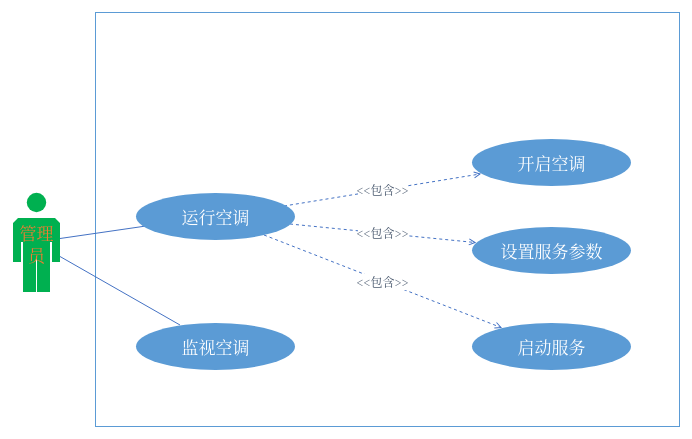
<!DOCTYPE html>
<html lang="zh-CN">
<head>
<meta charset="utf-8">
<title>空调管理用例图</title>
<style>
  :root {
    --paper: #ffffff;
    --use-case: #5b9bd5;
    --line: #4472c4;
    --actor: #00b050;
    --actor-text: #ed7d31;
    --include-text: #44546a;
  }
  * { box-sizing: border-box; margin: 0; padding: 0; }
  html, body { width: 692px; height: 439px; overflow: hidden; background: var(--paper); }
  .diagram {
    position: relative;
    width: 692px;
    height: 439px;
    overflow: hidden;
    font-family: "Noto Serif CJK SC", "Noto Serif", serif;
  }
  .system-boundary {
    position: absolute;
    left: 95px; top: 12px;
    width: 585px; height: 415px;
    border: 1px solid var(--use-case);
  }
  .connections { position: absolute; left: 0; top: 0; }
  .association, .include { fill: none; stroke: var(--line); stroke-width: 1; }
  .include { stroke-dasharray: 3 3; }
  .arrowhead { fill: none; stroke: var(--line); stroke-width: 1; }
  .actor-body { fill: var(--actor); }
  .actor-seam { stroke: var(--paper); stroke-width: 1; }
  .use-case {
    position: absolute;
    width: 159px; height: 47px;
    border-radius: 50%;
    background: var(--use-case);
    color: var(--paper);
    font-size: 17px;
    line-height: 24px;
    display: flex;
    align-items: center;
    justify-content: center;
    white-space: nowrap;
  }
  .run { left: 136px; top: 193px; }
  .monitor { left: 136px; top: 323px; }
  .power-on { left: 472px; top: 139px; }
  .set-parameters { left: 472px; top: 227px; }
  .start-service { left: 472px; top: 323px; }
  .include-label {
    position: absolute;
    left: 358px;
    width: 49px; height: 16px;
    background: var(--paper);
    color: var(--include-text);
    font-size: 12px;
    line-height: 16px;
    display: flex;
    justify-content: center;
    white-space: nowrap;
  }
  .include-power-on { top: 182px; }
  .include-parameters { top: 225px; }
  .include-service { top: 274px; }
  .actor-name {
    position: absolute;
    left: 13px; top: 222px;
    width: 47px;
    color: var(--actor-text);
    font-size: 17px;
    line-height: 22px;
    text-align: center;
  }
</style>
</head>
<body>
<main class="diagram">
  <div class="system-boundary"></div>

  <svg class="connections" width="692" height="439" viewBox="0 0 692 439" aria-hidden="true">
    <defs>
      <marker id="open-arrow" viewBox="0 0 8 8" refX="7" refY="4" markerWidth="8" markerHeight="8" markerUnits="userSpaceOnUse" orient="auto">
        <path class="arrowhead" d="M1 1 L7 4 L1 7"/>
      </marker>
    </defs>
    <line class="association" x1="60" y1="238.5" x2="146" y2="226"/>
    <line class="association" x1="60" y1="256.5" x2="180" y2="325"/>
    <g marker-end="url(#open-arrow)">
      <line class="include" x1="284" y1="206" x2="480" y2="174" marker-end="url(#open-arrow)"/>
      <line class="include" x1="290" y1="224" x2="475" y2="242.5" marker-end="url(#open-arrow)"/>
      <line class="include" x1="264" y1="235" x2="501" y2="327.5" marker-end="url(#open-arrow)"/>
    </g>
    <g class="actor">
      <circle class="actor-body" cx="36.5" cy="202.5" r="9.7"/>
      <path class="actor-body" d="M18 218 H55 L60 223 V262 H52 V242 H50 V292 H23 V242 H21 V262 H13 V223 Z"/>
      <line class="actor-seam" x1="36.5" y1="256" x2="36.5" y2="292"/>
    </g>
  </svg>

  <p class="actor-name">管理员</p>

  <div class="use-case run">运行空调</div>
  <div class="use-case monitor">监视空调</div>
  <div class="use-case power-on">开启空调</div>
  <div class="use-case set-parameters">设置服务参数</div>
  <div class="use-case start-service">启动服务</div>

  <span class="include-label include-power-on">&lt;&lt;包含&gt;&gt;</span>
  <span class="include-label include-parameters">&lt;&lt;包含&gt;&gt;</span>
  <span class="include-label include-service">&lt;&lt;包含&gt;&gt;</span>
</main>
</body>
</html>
------------------------------------
_REQUIRED WORK_
Collect the complete line wherever the string "html" appears in the records.

_RESULT OF THIS TASK_
<!DOCTYPE html>
<html lang="zh-CN">
  html, body { width: 692px; height: 439px; overflow: hidden; background: var(--paper); }
</html>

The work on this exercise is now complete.